09:00 - 21 January 2003
 Liz Sigmund, a Cornwall-based campaigner against chemical warfare,
spoke of her shock at the discovery of the anthrax vaccine on a
Westcountry beach.

The former member of the independent group Working Party on Chemical and
Biological Weapons, said the find was "horrifying" and needed a thorough

She said: "Anthrax is a very nasty disease which causes severe lesions
on the lungs and can kill very quickly.

"Two years ago anthrax was spread around America and a high-profile
politician died after being exposed to it.

"It started to be developed during the Second World War and then during
the Cold War when Western Europe and America feared the Russians were
producing it."

Mrs Sigmund said the discovery of the antidote washed ashore in Dorset
could "raise many questions which should be answered by those
responsible in the Government."

"I shall talk to my colleagues at the University of Leeds and Sussex
about the implications of this discovery. I cannot believe that this has
happened.
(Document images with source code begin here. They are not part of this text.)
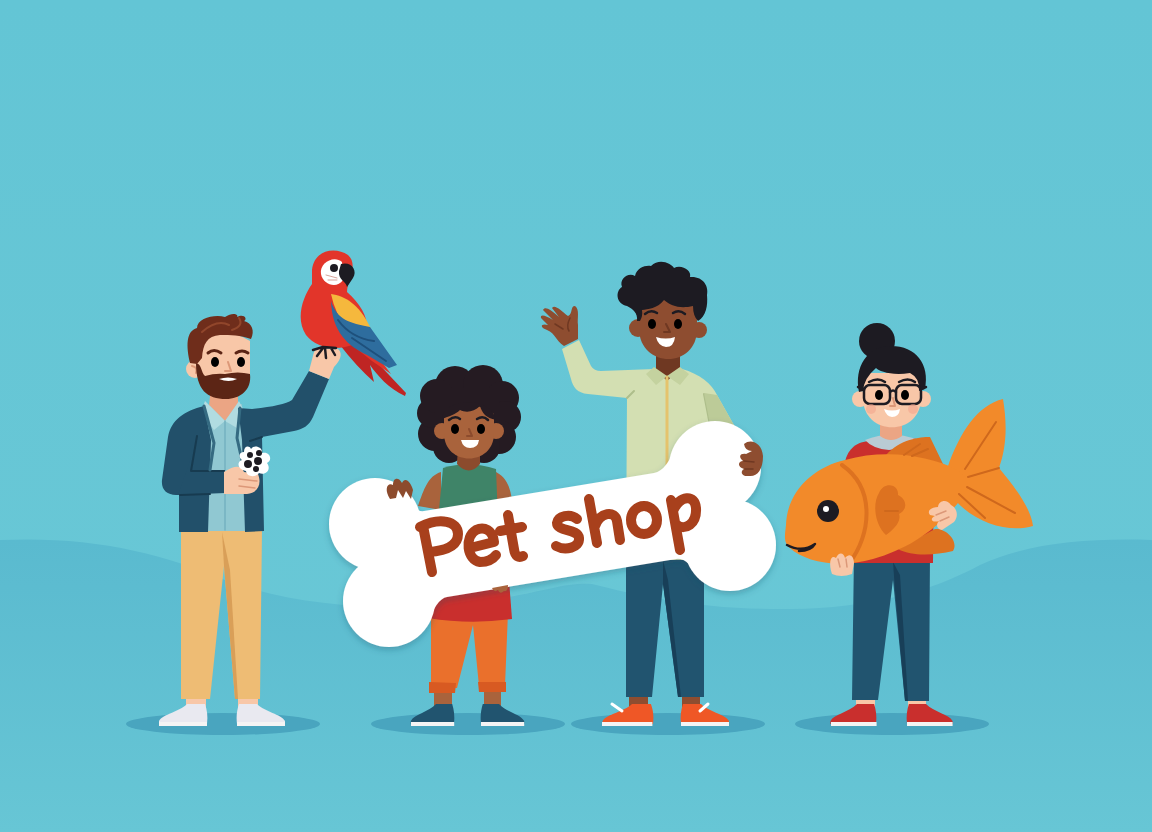
<!DOCTYPE html>
<html lang="en">
<head>
<meta charset="utf-8">
<title>Pet shop</title>
<style>
:root{--sky:#67c7d5;--hill:#5abacf;--shadow:#49a5bf;--navy:#22506a;--navy-dark:#1b4259;--denim:#21546f;--pale:#f8c7a8;--pale-dark:#eba584;--tan:#a9633c;--tan-dark:#8c4b2d;--brown:#8e4d30;--brown-dark:#6f3822;--black:#1d1b22;--beard:#5c2515;--hair:#6f2d1b;--red:#c92f2d;--scarlet:#e2352a;--orange:#f28a2a;--orange-dark:#dd7220;--khaki:#eebc74;--lime:#d3dfb2;--lime-dark:#bccb98;--green:#3f8468;--lettering:#a8401c;--white:#fff}
html,body{margin:0;height:100%;overflow:hidden;background:var(--sky)}
svg{display:block;width:1152px;height:832px}
.line{fill:none;stroke-linecap:round;stroke-linejoin:round}
.ink{stroke:var(--black);stroke-width:2.5}
.lettering{stroke:var(--lettering);stroke-width:10}
.white{fill:var(--white)}.black{fill:var(--black)}
.navy{fill:var(--navy)}.denim{fill:var(--denim)}
.pale{fill:var(--pale)}.tan{fill:var(--tan)}.brown{fill:var(--brown)}
.red{fill:var(--red)}.scarlet{fill:var(--scarlet)}.orange{fill:var(--orange)}
</style>
</head>
<body>
<svg viewBox="0 0 1152 832" role="img" aria-label="Four people with a parrot, a goldfish and a bone-shaped pet shop sign">
<defs>
<linearGradient id="sky" x1="0" y1="0" x2="0" y2="1"><stop offset="0" stop-color="#63c5d5"/><stop offset="1" stop-color="#6ac8d6"/></linearGradient>
<linearGradient id="hill" x1="0" y1="0" x2="0" y2="1"><stop offset="0" stop-color="#5abacf"/><stop offset="1" stop-color="#67c6d5"/></linearGradient>
<filter id="soft" x="-10%" y="-10%" width="120%" height="125%"><feDropShadow dx="0" dy="3" stdDeviation="3" flood-color="#164f63" flood-opacity=".3"/></filter>
<ellipse id="ground" rx="97" ry="11" fill="#49a5bf"/>
<path id="shoe" d="M2 0L20 0C28 8 44 10 48 17L48 20L0 20C-1 12 0 6 2 0Z"/>
<path id="sole" d="M0 18H48V22H0Z" fill="#f4f4f4"/>
<g id="eyes"><ellipse cx="-13" rx="4" ry="5"/><ellipse cx="13" rx="4" ry="5"/></g>
</defs>

<g id="backdrop">
<rect width="1152" height="832" fill="url(#sky)"/>
<path d="M0 540C90 536 160 552 230 582C310 610 410 612 490 600C540 593 565 582 592 584C640 596 700 610 790 609C870 608 930 592 980 565C1030 542 1090 538 1152 540V832H0Z" fill="url(#hill)"/>
<use href="#ground" x="223" y="724"/><use href="#ground" x="468" y="724"/><use href="#ground" x="668" y="724"/><use href="#ground" x="892" y="724"/>
</g>

<g id="man-with-parrot">
<path d="M186 690H206V712H186ZM238 690H258V712H238Z" class="pale"/>
<g fill="#e9e9f0"><use href="#shoe" transform="translate(207 704) scale(-1 1)"/><use href="#shoe" x="237" y="704"/></g>
<use href="#sole" x="159" y="704"/><use href="#sole" x="237" y="704"/>
<path d="M181 528H262L260 699H235L224 566L210 699H181Z" fill="#eebc74"/>
<path d="M222 532L224 566L235 699H238L230 570Z" fill="#d99f58"/>
<path d="M203 406L242 404L248 531H207Z" fill="#90c8d2"/>
<path d="M211 388H238V404L225 421L209 405Z" fill="#eba584"/>
<path d="M205 401L225 421L214 430L201 412ZM239 401L225 421L237 428L244 411Z" fill="#b1dce1"/>
<path d="M225 421V530" class="line" stroke="#74b2c0" stroke-width="1.5"/>
<path d="M238 408L252 409C272 407 286 404 292 400L309 371L329 379L313 417C309 426 303 429 294 431L262 437L264 531L245 532L242 440Z" class="navy"/>
<path d="M204 406C184 411 171 420 168 437L162 480C161 490 167 495 176 495L179 495L179 532L208 532L211 440Z" class="navy"/>
<path d="M198 438L192 471L225 470V493L178 495" class="navy"/>
<path d="M197 436L191 471H224M180 495L210 494M262 437L250 441" class="line" stroke="#173b50" stroke-width="2"/>
<path d="M204 406L214 443L210 470M240 408L237 438L243 465" class="line" stroke="#356b82" stroke-width="3"/>
<path d="M224 472C235 465 241 465 244 472L258 474C262 484 258 493 247 494H224Z" class="pale"/>
<path d="M239 479L257 481M239 486L255 488" class="line" stroke="#dc9878" stroke-width="1.5"/>
<g id="paw-ball"><path d="M244 452C244 446 249 445 251 449C254 444 263 447 262 453C270 451 273 460 267 463C272 470 265 476 259 473C255 478 247 477 246 471C238 470 236 462 242 460C238 457 239 452 244 452Z" class="white"/>
<g class="black"><circle cx="250" cy="455" r="3"/><circle cx="259" cy="453" r="3"/><circle cx="248" cy="464" r="4"/><circle cx="258" cy="461" r="4"/><circle cx="256" cy="469" r="3"/></g></g>
<circle cx="195" cy="369" r="9" class="pale"/><path d="M192 366Q198 367 196 373" class="line" stroke="#dc9878" stroke-width="2"/>
<path d="M197 340Q225 325 250 341V375Q249 398 225 398Q198 398 197 370Z" class="pale"/>
<path d="M196 363C202 364 201 373 205 376Q215 373 225 374Q238 371 250 374C252 390 240 399 226 399C207 399 196 390 196 363Z" fill="#5c2515"/>
<path d="M219 379Q228 376 237 379Q229 383 219 379Z" class="white"/>
<path d="M190 363C186 346 186 331 197 328C197 318 215 314 225 317C232 312 239 314 237 317C244 313 248 319 244 321C252 323 255 331 251 339C240 335 231 335 220 335C207 336 203 344 202 358L197 364Z" fill="#6f2d1b"/>
<path d="M202 332Q217 319 229 325M232 330Q244 326 239 318" class="line" stroke="#91462b" stroke-width="2"/>
<use href="#eyes" x="228" y="362"/>
<path d="M208 353Q214 348 221 353M236 353Q242 349 248 353" class="line" stroke="#5c2515" stroke-width="3"/><path d="M228 362L231 371H225" class="line" stroke="#dc9878" stroke-width="2"/>
</g>

<g id="parrot">
<path d="M309 371L314 352C318 345 330 350 338 349C344 354 339 362 334 367L329 379Z" class="pale"/>
<path d="M340 335L357 341L406 393L405 396C389 389 377 375 370 365L374 382Q356 366 340 345Z" fill="#bf2523"/>
<path d="M312 270C314 250 335 246 348 255C359 265 347 281 347 292C363 306 371 322 366 341L391 374L372 361L352 345C336 351 316 348 306 335C295 318 303 297 312 284Z" class="scarlet"/>
<path d="M331 294C345 296 359 304 370 327L377 342Q340 337 331 294Z" fill="#f5b83d"/>
<path d="M331 301C337 320 350 323 370 327L397 365L389 368L367 355C348 346 332 332 331 301Z" fill="#2e6d9e"/>
<path d="M338 320Q351 338 374 341M352 338L386 361" class="line" stroke="#1e507c" stroke-width="2"/>
<path d="M342 262C334 255 319 263 321 274C323 285 337 289 343 280Z" class="white"/>
<path d="M341 264C351 261 358 270 353 278L347 287C346 281 338 280 339 271Z" class="black"/>
<circle cx="334" cy="268" r="4" class="black"/><path d="M326 275L337 278M328 280H337" class="line" stroke="#d8a49c" stroke-width="1"/>
<path d="M313 350L323 347L336 348M323 348L317 356M325 348L326 358M331 348L335 355" class="line ink" stroke-width="4"/>
</g>

<g id="girl">
<path d="M434 688H452V712H434ZM484 688H501V712H484Z" class="tan"/>
<g class="denim"><use href="#shoe" transform="translate(454 704) scale(-.9 1)"/><use href="#shoe" transform="translate(481 704) scale(.9 1)"/></g>
<use href="#sole" transform="translate(411 704) scale(.9 1)"/><use href="#sole" transform="translate(481 704) scale(.9 1)"/>
<path d="M431 612H508L505 686H479L473 625L457 688H431Z" fill="#ea702c"/>
<path d="M429 682L456 683L455 693H429ZM478 682H506V692H479Z" fill="#d85a22"/>
<path d="M434 580H509L512 619Q470 625 428 618Z" class="red"/>
<path d="M441 472C428 476 424 489 418 506L441 510ZM496 472C507 478 510 487 512 500H495Z" class="tan"/>
<path d="M443 468Q469 460 496 469L498 520H438Z" fill="#3f8468"/>
<g fill="#251b22"><circle cx="455" cy="386" r="20"/><circle cx="483" cy="385" r="20"/><circle cx="502" cy="398" r="17"/><circle cx="505" cy="417" r="16"/><circle cx="499" cy="437" r="17"/><circle cx="484" cy="447" r="16"/><circle cx="449" cy="447" r="16"/><circle cx="435" cy="434" r="17"/><circle cx="432" cy="413" r="15"/><circle cx="437" cy="396" r="17"/><rect x="435" y="388" width="64" height="62"/></g>
<path d="M458 445H480V464Q469 477 457 464Z" fill="#8c4b2d"/>
<circle cx="442" cy="431" r="8" class="tan"/><circle cx="496" cy="431" r="8" class="tan"/>
<path d="M444 414Q469 396 494 414V433C494 467 444 467 444 433Z" class="tan"/>
<path d="M442 419C443 397 492 396 496 420C486 418 482 413 480 406C474 412 466 413 460 410C455 415 449 416 442 419Z" fill="#251b22"/>
<use href="#eyes" x="468" y="429"/>
<path d="M449 420Q455 415 460 419M477 419Q483 415 488 420" class="line ink"/>
<path d="M469 429L472 436H467" class="line" stroke="#8c4b2d" stroke-width="2"/>
<path d="M461 440H479Q478 448 470 448Q463 448 461 440Z" class="white"/>
</g>

<g id="waving-man">
<path d="M629 688H648V710H629ZM682 688H700V710H682Z" class="brown"/>
<g fill="#ef5726"><use href="#shoe" transform="translate(653 704) scale(-1.05 1)"/><use href="#shoe" x="681" y="704"/></g>
<use href="#sole" transform="translate(602 704) scale(1.05 1)"/><use href="#sole" x="681" y="704"/>
<path d="M612 704L622 711M708 704L700 711" class="line" stroke="#fff" stroke-width="3"/>
<path d="M626 552H704V697H678L663 584L652 697H626Z" class="denim"/>
<path d="M663 560V584L678 697H681L668 580Z" fill="#183f58"/>
<path d="M562 349L579 340L591 366Q594 371 601 371L655 369L682 369C700 374 712 384 717 395L735 427L712 442L704 560H626L627 398L588 394C577 393 573 387 571 379Z" fill="#d3dfb2"/>
<path d="M627 398L634 391M704 394L710 425" class="line" stroke="#aebe8b" stroke-width="2"/>
<path d="M704 393L717 395L735 427L712 435Z" fill="#bccb98"/>
<path d="M656 349H680V369L667 381L656 369Z" fill="#6f3822"/>
<path d="M654 367L667 376L656 385L646 374ZM680 367L667 376L680 385L689 374Z" fill="#c4d29f"/>
<path d="M667 377V500" class="line" stroke="#e5c36c" stroke-width="3"/>
<path d="M564 346C555 340 556 334 547 330C539 327 541 323 548 325L541 318C540 314 545 315 553 320L543 310C545 306 550 309 559 317L552 308C555 304 561 311 568 316C573 314 570 306 575 306C580 309 577 319 578 325L578 339Z" class="brown"/>
<path d="M555 324L563 329M570 318Q566 326 569 331" class="line" stroke="#6f3822" stroke-width="1.5"/>
<circle cx="638" cy="328" r="9" class="brown"/><circle cx="699" cy="330" r="8" class="brown"/>
<path d="M639 300H697V329C697 369 640 369 639 329Z" class="brown"/>
<path d="M637 321C638 313 633 309 627 306C616 304 615 291 622 287C619 279 628 272 635 276C637 267 646 265 651 266C659 258 671 263 674 268C682 264 692 271 690 277C703 276 709 286 707 295C708 306 706 316 698 321Q693 316 693 306C680 309 671 306 664 300C657 309 648 309 642 310Q643 316 640 321Z" class="black"/>
<use href="#eyes" x="665" y="324"/>
<path d="M645 314Q651 309 657 313M673 313Q679 309 685 314" class="line ink"/>
<path d="M666 324L670 332H664" class="line" stroke="#6f3822" stroke-width="2"/>
<path d="M656 337Q666 340 675 337Q674 347 666 347Q658 346 656 337Z" class="white"/>
</g>

<g id="bone-sign">
<g class="white" filter="url(#soft)"><circle cx="375" cy="524" r="46"/><circle cx="389" cy="601" r="46"/><circle cx="715" cy="467" r="46"/><circle cx="730" cy="545" r="46"/>
<path d="M405 489Q413 513 424 511L654 473Q668 470 676 444L740 505L700 580Q688 557 676 559L447 597Q436 599 428 624L365 570Z"/></g>
<g class="line lettering" role="img" aria-label="Pet shop">
<path d="M423 526L432 572M420 527C440 517 458 521 458 534C458 547 444 551 428 552"/>
<path d="M470 548L494 542C493 530 484 526 476 530C464 537 467 560 480 562C488 562 493 559 496 555"/>
<path d="M508 515L514 549C515 557 519 558 523 556M500 531L522 527"/>
<path d="M577 519C570 513 558 516 557 523C557 532 578 528 579 538C580 548 565 551 556 546"/>
<path d="M589 499L597 543M595 526C600 512 615 510 617 521L620 540"/>
<ellipse cx="644" cy="520" rx="13" ry="14"/>
<path d="M671 500L680 550M673 511C680 495 695 494 696 508C697 524 685 531 677 525"/>
</g>
<path d="M390 499C384 490 387 482 393 485C393 477 399 477 402 483C405 476 411 482 413 490L411 499L406 491L403 498L398 490L396 498Z" fill="#8c4b2d"/>
<path d="M492 588L508 585Q508 592 504 591Q500 595 498 590Q494 593 492 588Z" class="tan"/>
<path d="M744 444C751 438 762 443 763 456C763 470 757 477 749 476C741 477 740 471 744 469C737 467 738 461 743 461C738 457 740 453 746 454L752 451Q745 451 744 444Z" class="brown"/>
<path d="M744 461L754 462M745 469L753 469" class="line" stroke="#6f3822" stroke-width="1.5"/>
</g>

<g id="woman-with-goldfish">
<path d="M856 692H875V711H856ZM908 692H926V711H908Z" class="pale"/>
<g class="red"><use href="#shoe" transform="translate(876 704) scale(-.95 1)"/><use href="#shoe" transform="translate(907 704) scale(.95 1)"/></g>
<use href="#sole" transform="translate(831 704) scale(.95 1)"/><use href="#sole" transform="translate(907 704) scale(.95 1)"/>
<path d="M854 552H930L929 701H905L893 580L878 700H852Z" class="denim"/>
<path d="M893 562L895 590L905 701H908L900 575Z" fill="#183f58"/>
<path d="M868 441C855 443 847 449 844 466L854 563H933L934 452Q926 441 913 438Z" class="red"/>
<path d="M865 440Q890 430 916 439Q900 450 889 450Q873 449 865 440Z" fill="#b9cbd4"/>
<path d="M880 418H902V436Q891 444 880 436Z" fill="#eba584"/>
<ellipse cx="877" cy="341" rx="18" ry="18" class="black"/>
<circle cx="860" cy="399" r="8" class="pale"/><circle cx="923" cy="399" r="8" class="pale"/>
<path d="M863 373H921V398C921 437 863 437 863 398Z" class="pale"/>
<path d="M859 392C854 367 867 346 891 346C916 346 930 364 925 389L919 391Q920 378 910 373C891 376 879 371 876 368Q864 378 863 391Z" class="black"/>
<path d="M869 382Q878 377 885 382M899 382Q908 377 915 382" class="line ink"/>
<use href="#eyes" x="892" y="395"/>
<g class="line ink"><rect x="864" y="385" width="26" height="19" rx="6"/><rect x="896" y="385" width="25" height="19" rx="6"/><path d="M890 392Q893 389 896 392M858 387L864 389M921 389L926 387"/></g>
<path d="M893 398L895 406H890" class="line" stroke="#dc9878" stroke-width="2"/>
<path d="M884 409Q892 412 900 409Q899 417 892 417Q886 416 884 409Z" class="white"/>
<circle cx="871" cy="409" r="5" fill="#f3a58d" opacity=".6"/><circle cx="913" cy="409" r="5" fill="#f3a58d" opacity=".6"/>
</g>

<g id="goldfish">
<path d="M886 455C900 439 920 437 930 437L944 466ZM898 549C913 557 935 555 953 551C959 541 946 528 935 529Z" fill="#dd7220"/>
<path d="M947 469C960 431 978 405 1003 399C1007 423 1007 446 999 468C1014 486 1031 508 1033 526C1010 533 976 524 955 500Z" class="orange"/>
<path d="M786 525C787 491 814 467 845 460C885 449 927 455 958 470Q973 481 964 495C940 529 908 549 873 559C839 569 805 562 790 548C783 542 785 535 786 525Z" class="orange"/>
<path d="M842 465C875 488 872 532 849 564" class="line" stroke="#dd7220" stroke-width="4"/>
<path d="M879 493C884 481 899 484 898 495C908 500 907 510 899 514C902 522 892 531 886 535C875 525 872 504 879 493Z" fill="#dd7220"/>
<path d="M965 469L996 422M968 477L999 468M967 487L1015 513M959 494L985 518M904 455L920 444M912 456L928 449M885 511H898" class="line" stroke="#cf681c" stroke-width="2"/>
<circle cx="828" cy="511" r="11" class="black"/><circle cx="826" cy="509" r="3" class="white"/>
<path d="M787 545Q802 553 815 544Q811 551 799 551" class="line ink"/>
<path d="M832 574C828 562 831 554 836 558C839 551 844 553 845 558C850 552 854 557 854 563L852 574Q841 578 832 574Z" class="pale"/>
<path d="M930 515C926 510 933 507 938 507C939 500 947 499 951 505C957 508 959 516 954 522L942 530C936 529 936 524 939 521C932 523 929 519 935 516Z" class="pale"/>
<path d="M838 559L840 567M846 559L847 567M936 515L946 511M940 521L949 517" class="line" stroke="#dc9878" stroke-width="1.5"/>
</g>
</svg>
</body>
</html>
It will certainly cause outrage with the general public. I
shall also speak with my MP and ask him to take this matter to the House
of Commons. It is a very serious incident."

The campaigner is mostly known for her stalwart attitude against
chemical poisoning from organophosphates which she believes can cause
severe brain damage.

She argued that patients suffering from chemical poisoning can
experience severe cognitive and behavioural problems and the symptoms
could be largely due to exposure to chemicals.